In a nutshell, if the program can’t retrieve the small test record, it can’t possibly complete any update/create/delete task. If the program detects such error, it’s better to fail the program gracefully and prompt the user immediately.

function firstUpdate(){
checkConnection();
updateRecord(//insert your stuff);
}
Var tempList = 0;
Function checkConnection(){
readRecord("create a short test record here", {},function(value){
tempList = value;
});
timedLoop(1000,checkTest);
}
function checkTest(){
if (tempList === 0){
//there is an error! Don't worry, it will recheck a second later!
}else{
//there is no error! don't forget to - 
tempList = 0;
stopTimedLoop();
}}

There are, however, no conceivable way (at least to him) to make update/delete/create return a status. It’s not something in the API. This is the closest he can get.

I see what he is trying to do there. I would process the records in the callback as normal and set a flag to true when that happens. You can start the timedLoop to check that flag and report when the records are processed or warn when they have not.

One problem is if your user starts pressing buttons wildly. That is not an absurd assumption. You might then need an array of flags adding one every time a callback is passed to the database interface. You can create the callback function adding a unique index to each one with a closure.

Indeed - in his program, sync is triggered by user actions - this includes certain buttons. He wrote something more than the code above - he added a counter that will get a +1 every fail (and reset after success), and will only prompt the user when that counter is above, say 4.
Since the test list is extremely small (just a single row), it should take just 1 loop (at most 2) to finish the operation.
Another way he used to mitigate fast clickers is to add manual delays - he’s pretty good at UX :wink:

Here is what I would do if internet connections become a problem.

The pertinent section is:

var connections,waiting;
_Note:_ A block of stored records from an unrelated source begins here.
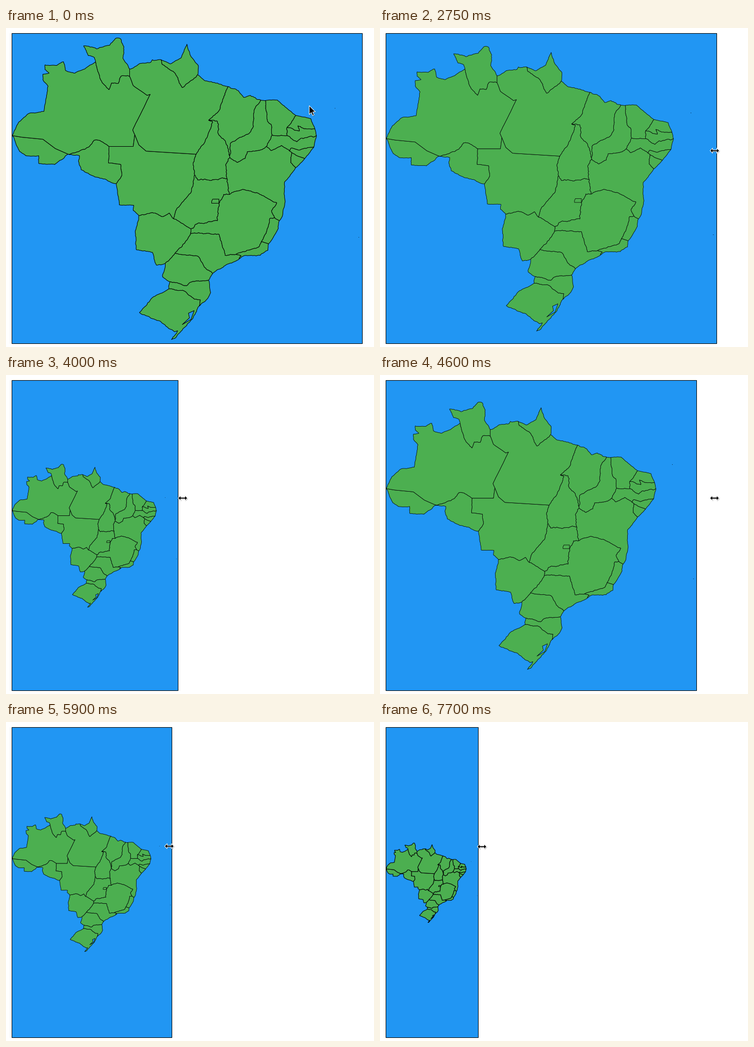
A matplotlib script that plays this animation: 713x618 px, repeating every 8000 ms.

```python
import math
import random

import matplotlib.pyplot as plt
import numpy as np
from matplotlib.animation import FuncAnimation
from matplotlib.patches import Polygon, Rectangle
from matplotlib.path import Path
from matplotlib.transforms import Affine2D

W, H, DPI = 713, 618, 100
STEP, LOOP = 50, 8000
SEA, LAND, HOVER = "#2196f3", "#4caf50", "#f44336"
LEFT, TOP, RIGHT, BOTTOM = 11, 10, 690, 611
MIDDLE = 311
PX = 72 / DPI

rng = random.Random(7)
borders = []


def wander(a, b, rough):
    """Fractal line from a to b (without a) by midpoint displacement."""
    length = math.dist(a, b)
    if length < 3.5 or not rough:
        return [b]
    push = rng.uniform(-1, 1) * min(rough, 0.12 * rough * length) / length
    mid = ((a[0] + b[0]) / 2 - (b[1] - a[1]) * push,
           (a[1] + b[1]) / 2 + (b[0] - a[0]) * push)
    return wander(a, mid, rough) + wander(mid, b, rough)


def border(pair, *xy, rough=1.0):
    """Store the line between two states; '-' stands for the outside."""
    points = list(zip(xy[::2], xy[1::2]))
    line = points[:1]
    for a, b in zip(points, points[1:]):
        line += wander(a, b, rough)
    borders.append((pair.split(), line))


def outline(state):
    """Join all borders of a state end to end."""
    parts = [line for pair, line in borders if state in pair]
    ring = list(parts.pop(0))
    while parts:
        def gap(line):
            return min(math.dist(ring[-1], line[0]), math.dist(ring[-1], line[-1]))
        line = min(parts, key=gap)
        parts.remove(line)
        forward = math.dist(ring[-1], line[0]) <= math.dist(ring[-1], line[-1])
        ring += line if forward else line[::-1]
    return ring


# Outer edge, clockwise from the western tip
border("AM -", 12, 208, 25, 181, 44, 165, 73, 161, 81, 112, 71, 100, 71, 89,
       83, 87, 75, 80, 75, 71, 98, 72, 111, 65, 115, 82, 133, 87, 152, 79,
       173, 65, rough=0.8)
border("RR -", 173, 65, 171, 57, 159, 53, 150, 34, 175, 40, 200, 33, 213, 19,
       221, 20, 228, 36, 226, 58, 239, 79)
border("PA -", 239, 79, 256, 70, 280, 66, 283, 61, 300, 61)
border("AP -", 300, 61, 318, 69, 338, 58, 350, 31, 357, 53, 372, 72, 371, 90,
       rough=0.7)
border("PA -", 371, 90, 388, 102, 412, 108, 430, 113, rough=1.3)
border("MA -", 430, 113, 450, 121, 460, 134, 473, 130, 493, 139, rough=1.8)
border("PI -", 493, 139, 502, 140)
border("CE -", 502, 140, 525, 139, 561, 169, rough=0.5)
border("RN -", 561, 169, 590, 175, 598, 195, rough=0.5)
border("PB -", 598, 195, 601, 208, rough=0.5)
border("PE -", 601, 208, 596, 230, rough=0.5)
border("AL -", 596, 230, 578, 253, rough=0.5)
border("SE -", 578, 253, 561, 270, rough=0.5)
border("BA -", 561, 270, 539, 298, 540, 333, 535, 364, 529, 373, rough=0.7)
border("ES -", 529, 373, 527, 388, 508, 418, rough=0.7)
border("RJ -", 508, 418, 507, 430, 492, 440, 460, 441, 451, 447)
border("SP -", 451, 447, 425, 459, 400, 475)
border("PR -", 400, 475, 392, 488)
border("SC -", 392, 488, 396, 512, 390, 524, 374, 538, rough=0.7)
border("RS -", 374, 538, 360, 564, 326, 601, 320, 603, 332, 586, 326, 588,
       314, 581, 300, 569, 284, 563, 258, 551, 280, 525, 315, 505)
border("SC -", 315, 505, 317, 491)
border("PR -", 317, 491, 303, 482, 308, 456)
border("MS -", 308, 456, 291, 459, 283, 434, 252, 429, 250, 397, 257, 363)
border("MT -", 257, 363, 246, 353, 247, 343, 219, 342, 213, 301, rough=0.5)
border("RO -", 213, 301, 188, 292, 163, 284, 145, 274, 141, 262, 142, 247, 120, 244)
border("AC -", 120, 244, 94, 264, 63, 262, 63, 247, 38, 247, 26, 239, 12, 208,
       rough=0.8)

# North
border("AC AM", 12, 208, 30, 211, 71, 215, 95, 233, 120, 244, rough=0)
border("AM RO", 120, 244, 142, 238, 160, 230, 170, 217, 179, 217, 199, 229)
border("AM MT", 199, 229, 246, 229, 249, 206, rough=0)
border("AM PA", 249, 206, 245, 197, 279, 128, 273, 130, 246, 111, 239, 93, rough=0.2)
border("RR PA", 239, 79, 239, 93, rough=0)
border("RR AM", 239, 93, 222, 93, 217, 107, 204, 106, 199, 119, 183, 100, 173, 65)
border("PA AP", 300, 61, 302, 70, 326, 86, 341, 115, 361, 100, 371, 90)
border("PA MT", 249, 206, 257, 226, 271, 238, 368, 244, rough=0)
border("PA TO", 368, 244, 384, 222, 400, 181, 392, 178)
border("PA MA", 392, 178, 414, 157, 430, 113)
border("RO MT", 199, 229, 198, 261, 222, 264, 224, 285, 213, 301, rough=0.5)

# North-east
border("TO MA", 392, 178, 409, 180, 411, 205, 425, 220, 433, 250, rough=1.6)
border("MA PI", 493, 139, 480, 160, 479, 190, 472, 202, 435, 222, 433, 250)
border("PI CE", 502, 140, 506, 180, 513, 186, 515, 207)
border("PI PE", 515, 207, 504, 229)
border("PI BA", 504, 229, 496, 235, 467, 239, 463, 252, 448, 260, 433, 250)
border("TO BA", 433, 250, 425, 265, 428, 292, rough=1.8)
border("CE RN", 561, 169, 544, 192)
border("CE PB", 544, 192, 544, 208)
border("CE PE", 515, 207, 544, 208)
border("RN PB", 544, 192, 568, 199, 565, 189, 574, 193, 598, 195, rough=1.5)
border("PB PE", 544, 208, 563, 220, 571, 213, 601, 208, rough=1.5)
border("PE BA", 504, 229, 513, 237, 533, 227, 549, 238)
border("PE AL", 549, 238, 552, 232, 566, 236, 596, 230)
border("BA AL", 549, 238, 553, 241)
border("AL SE", 553, 241, 578, 253)
border("BA SE", 553, 241, 551, 260, 561, 270)

# Centre
border("MT TO", 368, 244, 362, 262, 365, 284)
border("TO GO", 365, 284, 371, 294, 400, 293, 428, 292, rough=1.8)
border("GO BA", 428, 292, 432, 322, rough=1.5)
border("MT GO", 365, 284, 358, 318, 330, 350, 324, 369)
border("MT MS", 257, 363, 283, 357, 303, 365, 316, 358, 324, 369)
border("MS GO", 324, 369, 358, 389)
border("GO MG", 358, 389, 371, 378, 409, 373, 414, 335, 421, 322, 432, 322, rough=1.5)
border("BA MG", 432, 322, 458, 312, 489, 320, 524, 338, 514, 353, 520, 367)
border("BA ES", 520, 367, 529, 373)
border("DF DF", 400, 331, 412, 331, 412, 339, 398, 339, 398, 335, 400, 331, rough=0)

# South-east and south
border("MG ES", 520, 367, 511, 368, 507, 386, 494, 414)
border("ES RJ", 494, 414, 508, 418)
border("MG RJ", 494, 414, 489, 424, 445, 438)
border("RJ SP", 445, 438, 455, 441, 451, 447)
border("MG SP", 445, 438, 424, 440, 412, 399, 378, 397, 357, 398)
border("MS MG", 358, 389, 357, 398)
border("MS SP", 357, 398, 338, 425, 327, 436)
border("SP PR", 327, 436, 372, 442, 384, 463, 400, 475)
border("MS PR", 327, 436, 308, 456)
border("PR SC", 317, 491, 349, 499, 357, 492, 392, 488)
border("SC RS", 315, 505, 345, 509, 365, 525, 376, 526, 374, 538)

LAGOON = [(364, 547), (353, 552), (355, 561), (341, 574), (358, 564)]
ISLANDS = [(637, 155), (683, 405)]

fig = plt.figure(figsize=(W / DPI, H / DPI), dpi=DPI, facecolor="white")
ax = fig.add_axes([0, 0, 1, 1])
ax.set_xlim(-0.5, W - 0.5)
ax.set_ylim(H - 0.5, -0.5)
ax.axis("off")

panel = ax.add_patch(Rectangle((LEFT, TOP), RIGHT - LEFT, BOTTOM - TOP,
                               fc=SEA, ec="black", lw=PX, snap=False))
zoom = Affine2D()


def add_shape(points, color):
    return ax.add_patch(Polygon(points, fc=color, ec="black", joinstyle="round",
                                snap=False, transform=zoom + ax.transData))


codes = sorted({code for pair, _ in borders for code in pair} - {"-", "DF"}) + ["DF"]
rings = {code: outline(code) for code in codes}
states = {code: add_shape(ring, LAND) for code, ring in rings.items()}
areas = {code: Path(ring) for code, ring in rings.items()}
lagoon = add_shape(LAGOON, SEA)
for x, y in ISLANDS:
    add_shape([(x - .4, y), (x, y + .4), (x + .4, y)], "black").set_linewidth(0.3)

ARROW = np.array([(0, 0), (0, 17), (4, 13.2), (6.7, 19.2), (9.4, 18),
                  (6.8, 12.2), (12, 12)])
HALF = np.array([(-4, -1.5), (-4, -5), (-9, 0), (-4, 5), (-4, 1.5)])
RESIZE = np.vstack([HALF, -HALF])
shadow = ax.add_patch(Polygon(ARROW, fc="black", ec="none", alpha=0.25, zorder=4))
cursor = ax.add_patch(Polygon(ARROW, fc="black", ec="white", lw=PX, zorder=5))

# Pointer moves: start, end, goal and ease-out power
START = (587, 150)
MOVES = [
    (0, 850, (470, 372), 1),
    (850, 1200, (557, 233), 1),
    (1200, 1700, (689, 234), 1),
    (2000, 2200, (699, 237), 1),
    (2550, 3950, (342, 238), 1),
    (4000, 4650, (673, 238), 1),
    (4650, 5050, (340, 238), 1),
    (5100, 5550, (617, 238), 1),
    (5550, 5850, (330, 240), 1),
    (5850, 6750, (199, 241), 2),
    (7400, 7600, (197, 241), 1),
]
OVER_EDGE, RESIZING, GRAB = 2050, 2600, 9
RELEASE, REDRAW = 7400, 7450


def pointer(t):
    spot = np.array(START, float)
    for start, end, goal, power in MOVES:
        k = min(max((t - start) / (end - start), 0), 1)
        spot += (np.array(goal) - spot) * (1 - (1 - k) ** power)
    return spot


def right_edge(t):
    """The panel edge follows the pointer one step late."""
    if t < RESIZING:
        return RIGHT
    return round(pointer(min(t, RELEASE) - STEP)[0] - GRAB)


def update(frame):
    t = frame * STEP
    edge = right_edge(t)
    panel.set_width(edge - LEFT)
    scale = (edge - LEFT) / (RIGHT - LEFT)
    zoom.clear().translate(-LEFT, -MIDDLE).scale(scale).translate(LEFT, MIDDLE)

    width = (0.75 if RESIZING <= t < REDRAW else 1) * PX
    spot = pointer(t - STEP)
    for code, shape in states.items():
        hovered = t < OVER_EDGE and areas[code].contains_point(spot)
        shape.set_facecolor(HOVER if hovered else LAND)
        shape.set_linewidth(width)
    lagoon.set_linewidth(width)

    place = pointer(t) + (ARROW if t < OVER_EDGE else RESIZE)
    cursor.set_xy(place)
    shadow.set_xy(place + 1.3)
    return []


anim = FuncAnimation(fig, update, frames=LOOP // STEP, interval=STEP,
                     repeat=True, repeat_delay=0, blit=False)
plt.show()
```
connections = 0;
waiting = false;

function startConnection () {
  connections++;
  if (!waiting) {
    waiting = true;
    timedLoop(500,waitingForConnection);
  }
}

function endConnection () {
  connections--;
  if (connections === 0) {
    waiting = false;
    stopTimedLoop();
    hideWaitMessage();
  }
}

function waitingForConnection () {
  showWaitMessage();
}

Call startConnection(); before every database action. Then in the callback call endConnection();. The only additional thing is to add showWaitMessage and hideWaitMessage to pop up an appropriate label or screen.

You may not be able to see the project as it violates terms of service.

This looks interesting, it’s like the “please don’t turn off your game when you see the autosave icon” part of a game. I’ll hand this to my student sometime after the submission deadline of AP.
Thanks for your help! Btw do you happens to know why/how a work can violate code.org TOS? Is it copyright related?